[Records from a data collection]
---*---
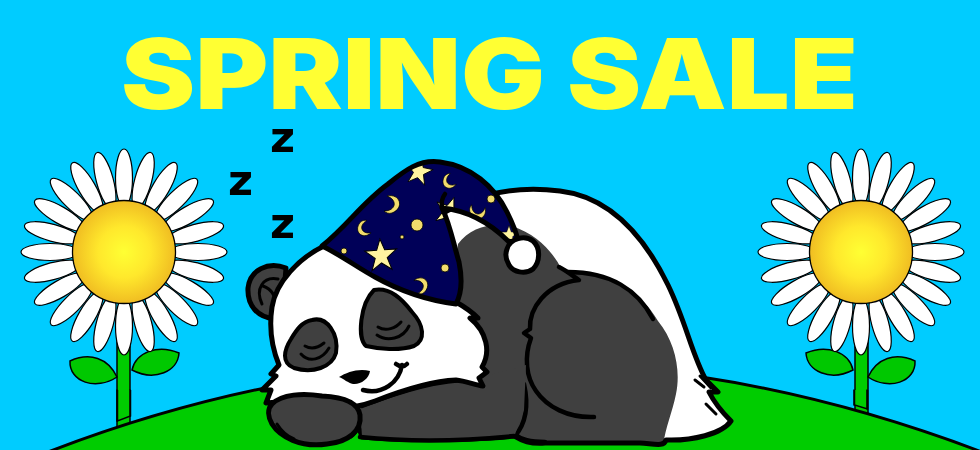
<!DOCTYPE html>
<html lang="en">
<head>
<meta charset="utf-8">
<title>Spring Sale</title>
<style>
:root{--sky:#00ccff;--grass:#00cc00;--leaf:#00c800;--headline:#ffff33;--ink:#000;--fur:#404040;--white:#fff;--night:#000058;--star:#fff4a0;--moon:#f2dc6c;--sun:#ffdd22}
*{box-sizing:border-box;margin:0;padding:0}
html,body{width:980px;height:450px;overflow:hidden}
.banner{position:relative;width:980px;height:450px;overflow:hidden;background:var(--sky)}
.scene{position:absolute;left:0;top:0;display:block}
.headline{font:900 97px Inter,"Liberation Sans",sans-serif;fill:var(--headline)}
.snore{font:700 43px "DejaVu Sans",sans-serif;fill:var(--ink)}
.hill{fill:var(--grass);stroke:var(--ink);stroke-width:3}
.petal{fill:var(--white);stroke:var(--ink);stroke-width:1.2}
.stem{fill:var(--grass);stroke:var(--ink);stroke-width:1.5}
.leaf{fill:var(--leaf);stroke:var(--ink);stroke-width:1.5}
.outline{stroke:var(--ink);stroke-width:5;stroke-linejoin:round;stroke-linecap:round}
.white{fill:var(--white)}
.fur{fill:var(--fur)}
.line{fill:none;stroke:var(--ink);stroke-width:4.5;stroke-linecap:round;stroke-linejoin:round}
.fine{stroke-width:3}
.night{fill:var(--night)}
.star{fill:var(--star);stroke:var(--ink);stroke-width:1}
.moon{fill:var(--moon);stroke:var(--ink);stroke-width:.8}
</style>
</head>
<body>
<main class="banner">
<svg class="scene" width="980" height="450" viewBox="0 0 980 450" role="img" aria-label="Spring Sale: a panda in a nightcap sleeps on a green hill between two daisies">
<defs>
<radialGradient id="daisy-heart"><stop offset="0" stop-color="#ffff33"/><stop offset=".5" stop-color="#ffe82c"/><stop offset="1" stop-color="#f0bd22"/></radialGradient>
<ellipse id="petal" class="petal" cx="0" cy="-74" rx="8.5" ry="29"/>
<g id="petal-group">
<use href="#petal"/><use href="#petal" transform="rotate(15)"/><use href="#petal" transform="rotate(30)"/><use href="#petal" transform="rotate(45)"/><use href="#petal" transform="rotate(60)"/><use href="#petal" transform="rotate(75)"/>
</g>
<g id="daisy">
<rect class="stem" x="-7" y="60" width="13" height="120"/>
<path class="leaf" d="M-7 125C-16 106-34 100-54 109C-55 130-28 139-7 125Z"/>
<path class="leaf" d="M8 118C12 100 34 92 55 101C54 119 31 130 8 118Z"/>
<use href="#petal-group"/><use href="#petal-group" transform="rotate(90)"/><use href="#petal-group" transform="rotate(180)"/><use href="#petal-group" transform="rotate(270)"/>
<circle r="51.5" fill="url(#daisy-heart)" stroke="#000" stroke-width="1.3"/>
</g>
<polygon id="star" points="0,-16 4,-5 16,-5 6,3 10,15 0,8 -10,15 -6,3 -16,-5 -4,-5"/>
<path id="moon" d="M-5-8C8-11 13 4 0 9C-3 10-6 9-8 7C4 7 6-4-5-8Z"/>
<path id="body-shape" d="M440 215C478 192 520 186 560 191C612 197 645 238 668 285C686 322 692 355 706 380L718 392L709 392C715 404 722 412 731 421C722 434 692 441 666 440C664 447 655 444 640 443L545 443C530 444 522 441 514 436C480 440 400 441 362 437L350 400L430 300Z"/>
<path id="cap-shape" d="M322 246C347 226 362 203 388 184C405 170 420 159 440 162C471 166 494 186 507 212C513 224 517 234 519 244L508 241C492 225 472 211 442 208C450 224 453 242 459 262C462 277 462 293 456 304C425 300 400 291 375 277C358 268 341 255 322 246Z"/>
<clipPath id="body-clip"><use href="#body-shape"/></clipPath>
<clipPath id="cap-clip"><use href="#cap-shape"/></clipPath>
</defs>

<g id="flower-left"><use href="#daisy" transform="translate(124 252)"/></g>
<g id="flower-right"><use href="#daisy" transform="translate(861 252) scale(-1 1)"/></g>
<path class="hill" d="M48 452Q512 273 982 452Z"/>
<g id="flower-stems-front">
<path class="stem" d="M117.500 390V421L130.500 416V390" stroke="none"/>
<path class="line" stroke-width="1.500" style="stroke-width:1.5" d="M117 390V421M130 390V416"/>
<path class="stem" d="M854.500 390V405L867.500 409V390" stroke="none"/>
<path class="line" style="stroke-width:1.5" d="M854 390V405M867 390V409"/>
</g>

<text class="headline" x="121" y="109" textLength="737" lengthAdjust="spacingAndGlyphs">SPRING SALE</text>
<g class="snore" aria-hidden="true">
<text x="270" y="152">z</text><text x="228" y="195">z</text><text x="270" y="238">z</text>
</g>

<g id="panda">
<g id="body">
<use href="#body-shape" class="white"/>
<g clip-path="url(#body-clip)" class="fur">
<path d="M458 244C470 228 490 222 512 226C538 235 553 252 562 270L600 276L585 445H350V380L430 390L480 340L450 300Z"/>
<path d="M560 270C602 270 640 289 658 321C675 342 681 370 676 394C672 414 665 428 663 447H520V340Z"/>
</g>
<use href="#body-shape" class="outline" fill="none"/>
<path class="line" d="M559 267C567 271 573 276 579 280C545 284 529 309 530 329L524 333L531 338C524 357 526 377 536 391C547 407 568 418 594 417"/>
<path class="line" d="M568 272C610 272 638 290 653 319"/>
<path class="line" d="M524 384C528 402 527 422 515 436M514 434C522 440 530 442 545 442"/>
<path class="line fine" d="M706 404L716 414M700 376L711 388M695 380L704 387"/>
</g>

<g id="ear">
<path class="fur outline" d="M286 268C268 261 250 270 248 288C247 306 258 317 274 319L283 305Z"/>
<path class="line fine" d="M278 279C263 276 255 289 262 304M263 286C271 289 276 296 276 306"/>
</g>

<g id="right-arm">
<path class="fur" d="M360 403C396 393 432 380 478 378L526 365L524 410L514 437C464 440 410 441 362 437Z"/>
<path class="line" d="M362 406C398 392 441 378 476 380M360 437C408 442 465 441 514 436"/>
</g>

<g id="head">
<path class="white outline" d="M324 246C299 258 276 282 272 307C269 327 272 348 279 365L271 374L276 376L262 390L271 390L266 403L278 402C310 410 346 412 375 401C403 390 430 381 456 380C466 381 475 385 483 386L479 378L487 372L482 367C491 352 487 332 470 318L478 318C470 310 463 306 456 302L400 270Z"/>
<g id="eye-patches" class="outline" style="stroke-width:4">
<path class="fur" d="M312 320C327 316 339 334 336 353C332 367 313 374 294 368C281 363 284 350 291 339C297 329 302 322 312 320Z"/>
<path class="fur" d="M374 290C390 287 402 299 412 312C424 325 426 340 414 346C399 351 379 349 366 346C357 338 360 304 374 290Z"/>
</g>
<path class="line fine" d="M301 354C309 363 322 360 329 348M305 346C312 350 319 347 324 343M377 335C387 342 403 339 409 326M378 327C386 332 396 328 401 322"/>
<path d="M339 377C347 372 359 368 370 371C369 379 360 385 353 384C348 383 344 379 339 377Z"/>
<path class="line" d="M363 390C382 395 399 383 402 365M396 364C400 367 404 367 407 364"/>
</g>

<path id="left-paw" class="fur outline" d="M272 404C282 394 303 393 322 396C343 397 358 402 360 415C362 431 348 442 327 444C301 448 280 437 272 424C268 417 267 409 272 404Z"/>
<path class="line fine" d="M360 415C361 424 357 433 351 437M277 424C282 432 287 436 294 439"/>

<g id="nightcap">
<use href="#cap-shape" class="night"/>
<g clip-path="url(#cap-clip)">
<g class="star">
<use href="#star" transform="translate(381 255) rotate(-4)"/>
<use href="#star" transform="translate(419 171) rotate(12) scale(.85)"/>
<use href="#star" transform="translate(449 211) rotate(20) scale(.9)"/>
<use href="#star" transform="translate(509 235) scale(.6)"/>
</g>
<g class="moon">
<use href="#moon" transform="translate(392 204)"/>
<use href="#moon" transform="translate(364 229) rotate(150) scale(.85)"/>
<use href="#moon" transform="translate(421 285) rotate(-25) scale(.9)"/>
<use href="#moon" transform="translate(478 212) rotate(90) scale(.9)"/>
<use href="#moon" transform="translate(449 182) rotate(140) scale(.8)"/>
<circle cx="417" cy="225" r="6"/><circle cx="344" cy="251" r="3"/><circle cx="445" cy="268" r="4"/><circle cx="491" cy="199" r="4"/><circle cx="402" cy="237" r="2"/>
</g>
</g>
<use href="#cap-shape" class="outline" fill="none"/>
<path class="line" d="M442 208C441 202 442 198 445 194"/>
<path id="pompom" class="white outline" d="M507 249C510 238 525 235 533 241C541 248 540 262 533 269C525 275 513 272 509 265C506 260 505 254 507 249Z"/>
</g>
</g>
</svg>
</main>
</body>
</html>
---*---
PROBLEM TO WORK ON:
Wherever the word "fine" appears in a line of the data, copy that line.

RESULT:
.fine{stroke-width:3}
<path class="line fine" d="M706 404L716 414M700 376L711 388M695 380L704 387"/>
<path class="line fine" d="M278 279C263 276 255 289 262 304M263 286C271 289 276 296 276 306"/>
<path class="line fine" d="M301 354C309 363 322 360 329 348M305 346C312 350 319 347 324 343M377 335C387 342 403 339 409 326M378 327C386 332 396 328 401 322"/>
<path class="line fine" d="M360 415C361 424 357 433 351 437M277 424C282 432 287 436 294 439"/>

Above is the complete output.